But there is a problem if that interest is false.
I talk to hundreds of people about business networking every month, and one of the subjects which comes up really often is that people have been approached by someone who feigns interest in them, when all they really want to do is sell.
Typically, the conversation goes something like this:
“Chat chat chat. Wow that sounds really interesting – I’d love to meet sometime so you can tell me more about what you do.”
And, of course, that meeting is agreed to. Particularly for anyone new to networking, someone being interest enough to want to meet up with you is REALLY flattering and exciting.
Except that when the meeting comes, the person isn’t actually interested at all, they now just want to sell their stuff. And you’ve got all excited, probably travelled, bought some coffee you didn’t really want to drink and, most importantly, invested your time on a false premise.
Being interested in other people takes real effort. That effort is rewarded, over time, with trust. That’s the point. Being genuinely interested and looking out for real opportunities for the other guy is a massive accelerator of the Meet-Like-Know-Trust process.
Pretending to be interested just to get an appointment with someone, and then once they are a captive audience, turning on the hard sell, on the other hand is pretty much guaranteed to lose any trust which may have built up.
The effort IS worthwhile. The opportunities do come to those who put in the effort into being the first to give value and those opportunities are then build on trust and respect. I wrote about how I put the effort into building a relationship which led to a massive opportunity for me last year in my article “Effort is currency“.
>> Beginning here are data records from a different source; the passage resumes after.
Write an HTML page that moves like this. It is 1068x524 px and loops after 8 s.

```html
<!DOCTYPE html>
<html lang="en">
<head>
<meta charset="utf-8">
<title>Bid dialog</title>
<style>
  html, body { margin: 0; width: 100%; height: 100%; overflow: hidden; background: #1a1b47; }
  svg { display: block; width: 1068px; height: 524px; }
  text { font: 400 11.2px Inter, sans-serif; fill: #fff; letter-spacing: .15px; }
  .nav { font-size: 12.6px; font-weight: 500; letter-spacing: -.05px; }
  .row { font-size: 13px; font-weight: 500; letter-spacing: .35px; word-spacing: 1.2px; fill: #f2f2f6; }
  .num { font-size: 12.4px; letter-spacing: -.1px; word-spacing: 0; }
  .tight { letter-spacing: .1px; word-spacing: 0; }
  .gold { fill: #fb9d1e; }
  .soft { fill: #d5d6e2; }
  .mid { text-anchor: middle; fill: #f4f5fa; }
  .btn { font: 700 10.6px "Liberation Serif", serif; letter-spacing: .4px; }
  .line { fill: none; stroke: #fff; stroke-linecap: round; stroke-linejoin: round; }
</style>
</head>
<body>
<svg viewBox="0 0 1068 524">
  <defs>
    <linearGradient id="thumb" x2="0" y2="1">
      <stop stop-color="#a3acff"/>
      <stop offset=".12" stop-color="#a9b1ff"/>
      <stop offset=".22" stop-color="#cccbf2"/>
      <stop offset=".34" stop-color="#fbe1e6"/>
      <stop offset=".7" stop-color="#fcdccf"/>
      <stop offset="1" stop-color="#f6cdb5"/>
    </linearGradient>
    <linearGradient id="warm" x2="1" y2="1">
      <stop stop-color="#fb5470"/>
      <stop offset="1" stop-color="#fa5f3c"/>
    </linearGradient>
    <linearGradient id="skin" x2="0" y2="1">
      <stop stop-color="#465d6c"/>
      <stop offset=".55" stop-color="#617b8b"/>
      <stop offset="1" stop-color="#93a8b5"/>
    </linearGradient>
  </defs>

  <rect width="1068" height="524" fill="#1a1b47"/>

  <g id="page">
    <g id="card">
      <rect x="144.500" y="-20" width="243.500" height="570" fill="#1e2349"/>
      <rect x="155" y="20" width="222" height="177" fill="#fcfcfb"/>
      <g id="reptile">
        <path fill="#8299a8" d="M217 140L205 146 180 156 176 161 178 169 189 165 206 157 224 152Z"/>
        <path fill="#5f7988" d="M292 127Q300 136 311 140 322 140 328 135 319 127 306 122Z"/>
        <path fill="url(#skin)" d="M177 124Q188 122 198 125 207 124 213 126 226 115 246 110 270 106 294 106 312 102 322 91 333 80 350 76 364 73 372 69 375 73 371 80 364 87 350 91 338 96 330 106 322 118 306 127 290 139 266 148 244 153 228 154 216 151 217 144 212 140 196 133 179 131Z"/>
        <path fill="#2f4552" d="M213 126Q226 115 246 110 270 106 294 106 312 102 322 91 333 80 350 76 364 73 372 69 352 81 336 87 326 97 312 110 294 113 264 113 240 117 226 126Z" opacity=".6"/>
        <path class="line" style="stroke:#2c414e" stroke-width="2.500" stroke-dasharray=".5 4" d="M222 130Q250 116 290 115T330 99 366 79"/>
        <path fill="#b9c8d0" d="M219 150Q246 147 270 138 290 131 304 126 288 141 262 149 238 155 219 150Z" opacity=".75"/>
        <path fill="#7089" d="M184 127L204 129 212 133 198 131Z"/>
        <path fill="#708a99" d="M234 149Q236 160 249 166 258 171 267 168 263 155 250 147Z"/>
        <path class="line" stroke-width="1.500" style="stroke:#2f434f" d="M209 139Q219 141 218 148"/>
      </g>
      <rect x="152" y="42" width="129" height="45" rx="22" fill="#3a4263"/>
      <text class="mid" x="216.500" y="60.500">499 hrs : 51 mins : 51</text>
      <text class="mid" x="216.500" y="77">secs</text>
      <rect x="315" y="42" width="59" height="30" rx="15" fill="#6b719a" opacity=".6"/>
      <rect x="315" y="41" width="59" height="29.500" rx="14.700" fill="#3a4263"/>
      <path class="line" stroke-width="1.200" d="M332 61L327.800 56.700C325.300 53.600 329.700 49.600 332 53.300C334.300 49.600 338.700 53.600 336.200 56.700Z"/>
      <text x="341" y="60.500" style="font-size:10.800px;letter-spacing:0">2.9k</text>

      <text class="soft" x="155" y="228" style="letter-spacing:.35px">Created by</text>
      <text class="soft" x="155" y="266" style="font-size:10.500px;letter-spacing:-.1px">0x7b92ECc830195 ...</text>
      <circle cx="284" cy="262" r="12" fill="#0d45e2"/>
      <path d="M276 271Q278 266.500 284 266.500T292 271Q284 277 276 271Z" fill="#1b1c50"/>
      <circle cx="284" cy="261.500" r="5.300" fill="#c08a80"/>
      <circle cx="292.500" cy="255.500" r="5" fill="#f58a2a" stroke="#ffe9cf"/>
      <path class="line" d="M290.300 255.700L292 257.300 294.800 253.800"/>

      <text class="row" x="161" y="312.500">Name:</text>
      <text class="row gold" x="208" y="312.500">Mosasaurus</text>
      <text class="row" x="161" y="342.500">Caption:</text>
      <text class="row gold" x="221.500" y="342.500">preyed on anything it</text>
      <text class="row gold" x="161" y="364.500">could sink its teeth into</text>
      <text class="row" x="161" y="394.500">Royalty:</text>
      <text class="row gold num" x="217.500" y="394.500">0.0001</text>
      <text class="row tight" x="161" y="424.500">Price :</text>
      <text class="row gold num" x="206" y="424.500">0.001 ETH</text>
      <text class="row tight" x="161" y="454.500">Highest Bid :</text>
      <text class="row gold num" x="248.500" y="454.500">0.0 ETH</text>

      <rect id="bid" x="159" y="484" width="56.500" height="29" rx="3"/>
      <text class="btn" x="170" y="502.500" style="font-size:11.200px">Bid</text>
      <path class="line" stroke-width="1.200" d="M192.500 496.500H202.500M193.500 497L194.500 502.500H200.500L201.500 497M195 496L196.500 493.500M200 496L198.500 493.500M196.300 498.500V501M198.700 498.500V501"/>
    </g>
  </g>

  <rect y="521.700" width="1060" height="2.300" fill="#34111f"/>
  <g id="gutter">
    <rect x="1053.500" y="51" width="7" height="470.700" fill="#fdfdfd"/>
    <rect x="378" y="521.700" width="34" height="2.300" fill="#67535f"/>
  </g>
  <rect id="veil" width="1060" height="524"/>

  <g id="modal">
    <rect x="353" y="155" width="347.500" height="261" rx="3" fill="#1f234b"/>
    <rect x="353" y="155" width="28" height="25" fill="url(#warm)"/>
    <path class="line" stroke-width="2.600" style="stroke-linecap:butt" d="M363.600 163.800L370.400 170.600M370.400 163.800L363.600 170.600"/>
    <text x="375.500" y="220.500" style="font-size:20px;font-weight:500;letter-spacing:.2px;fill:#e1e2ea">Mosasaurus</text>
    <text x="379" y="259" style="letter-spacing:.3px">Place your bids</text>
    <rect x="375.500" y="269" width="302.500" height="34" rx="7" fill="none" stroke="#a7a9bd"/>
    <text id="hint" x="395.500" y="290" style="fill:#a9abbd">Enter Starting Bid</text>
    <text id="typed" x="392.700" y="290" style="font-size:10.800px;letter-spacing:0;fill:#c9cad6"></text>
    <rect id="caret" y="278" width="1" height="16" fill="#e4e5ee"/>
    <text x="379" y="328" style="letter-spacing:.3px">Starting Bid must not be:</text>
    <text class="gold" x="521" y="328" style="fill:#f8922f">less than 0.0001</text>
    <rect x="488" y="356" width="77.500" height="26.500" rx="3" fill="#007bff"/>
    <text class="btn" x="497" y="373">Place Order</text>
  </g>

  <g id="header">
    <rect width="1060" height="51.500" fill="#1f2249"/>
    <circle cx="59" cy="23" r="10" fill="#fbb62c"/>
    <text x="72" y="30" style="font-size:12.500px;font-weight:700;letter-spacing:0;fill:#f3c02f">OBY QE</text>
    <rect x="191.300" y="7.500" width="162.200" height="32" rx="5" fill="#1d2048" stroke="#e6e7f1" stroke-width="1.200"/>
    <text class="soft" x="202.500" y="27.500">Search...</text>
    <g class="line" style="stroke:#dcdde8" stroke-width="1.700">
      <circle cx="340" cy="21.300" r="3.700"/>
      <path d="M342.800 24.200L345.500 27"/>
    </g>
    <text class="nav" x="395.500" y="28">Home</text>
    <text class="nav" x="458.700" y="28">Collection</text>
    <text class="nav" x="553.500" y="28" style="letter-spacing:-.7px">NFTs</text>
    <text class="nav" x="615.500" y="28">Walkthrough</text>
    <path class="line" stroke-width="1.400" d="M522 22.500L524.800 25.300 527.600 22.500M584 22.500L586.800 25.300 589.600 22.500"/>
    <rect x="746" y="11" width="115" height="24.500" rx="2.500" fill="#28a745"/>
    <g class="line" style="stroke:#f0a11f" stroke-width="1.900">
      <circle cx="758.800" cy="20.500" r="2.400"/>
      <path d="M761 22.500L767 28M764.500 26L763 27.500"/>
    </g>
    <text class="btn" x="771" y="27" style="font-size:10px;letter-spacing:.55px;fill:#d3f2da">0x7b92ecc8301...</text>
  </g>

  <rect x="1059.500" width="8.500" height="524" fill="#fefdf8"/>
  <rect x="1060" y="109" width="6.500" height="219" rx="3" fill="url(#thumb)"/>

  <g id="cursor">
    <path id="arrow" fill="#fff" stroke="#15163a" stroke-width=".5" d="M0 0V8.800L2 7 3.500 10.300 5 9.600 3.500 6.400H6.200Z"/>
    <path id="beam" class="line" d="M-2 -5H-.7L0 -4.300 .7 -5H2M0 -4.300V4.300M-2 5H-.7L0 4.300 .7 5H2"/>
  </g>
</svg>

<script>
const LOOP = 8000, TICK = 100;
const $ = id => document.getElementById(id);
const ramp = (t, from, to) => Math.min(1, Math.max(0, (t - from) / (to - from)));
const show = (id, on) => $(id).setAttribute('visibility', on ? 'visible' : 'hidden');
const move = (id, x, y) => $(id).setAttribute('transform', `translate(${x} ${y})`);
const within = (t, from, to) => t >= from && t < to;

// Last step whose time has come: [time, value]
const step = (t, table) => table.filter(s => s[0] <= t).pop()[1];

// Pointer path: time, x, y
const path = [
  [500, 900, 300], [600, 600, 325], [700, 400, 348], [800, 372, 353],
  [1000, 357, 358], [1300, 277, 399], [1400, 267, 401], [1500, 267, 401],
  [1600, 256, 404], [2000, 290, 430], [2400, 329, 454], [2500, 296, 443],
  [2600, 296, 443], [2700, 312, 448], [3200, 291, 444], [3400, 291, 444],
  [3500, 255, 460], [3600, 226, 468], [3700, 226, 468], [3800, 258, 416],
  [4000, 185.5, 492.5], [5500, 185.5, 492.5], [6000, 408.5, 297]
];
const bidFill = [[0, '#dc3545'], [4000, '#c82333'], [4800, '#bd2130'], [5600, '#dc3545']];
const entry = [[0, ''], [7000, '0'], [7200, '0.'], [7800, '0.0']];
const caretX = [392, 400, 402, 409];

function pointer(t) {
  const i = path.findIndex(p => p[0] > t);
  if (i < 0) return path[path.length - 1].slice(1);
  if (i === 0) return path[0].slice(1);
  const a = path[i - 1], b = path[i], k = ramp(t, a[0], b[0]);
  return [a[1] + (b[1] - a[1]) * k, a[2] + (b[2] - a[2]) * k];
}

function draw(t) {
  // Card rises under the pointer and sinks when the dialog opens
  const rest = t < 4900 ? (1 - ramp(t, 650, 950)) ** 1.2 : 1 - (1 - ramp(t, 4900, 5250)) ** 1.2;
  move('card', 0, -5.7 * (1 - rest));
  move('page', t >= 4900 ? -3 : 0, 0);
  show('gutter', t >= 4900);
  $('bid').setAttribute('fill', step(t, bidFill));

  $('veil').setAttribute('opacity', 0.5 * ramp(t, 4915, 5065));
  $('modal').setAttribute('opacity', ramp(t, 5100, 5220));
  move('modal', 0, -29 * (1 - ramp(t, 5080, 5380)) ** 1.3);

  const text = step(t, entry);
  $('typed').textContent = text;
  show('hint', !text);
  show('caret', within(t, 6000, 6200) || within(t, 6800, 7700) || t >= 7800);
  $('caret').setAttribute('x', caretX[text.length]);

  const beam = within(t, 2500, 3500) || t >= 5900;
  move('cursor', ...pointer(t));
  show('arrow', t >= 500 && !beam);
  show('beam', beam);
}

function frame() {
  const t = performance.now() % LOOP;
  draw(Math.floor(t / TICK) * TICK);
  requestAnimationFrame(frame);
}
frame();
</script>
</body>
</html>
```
- Make yourself genuinely interested in the conversations you have at networking events.
- Actually read your connections’ LinkedIn profiles and the articles and blogs they write.
- Comment, share, like other peoples’ stuff when it’s appropriate and when you think it will add value for your crowd too.
Put the effort into being the person who people want to meet, don’t become the person who people want to avoid.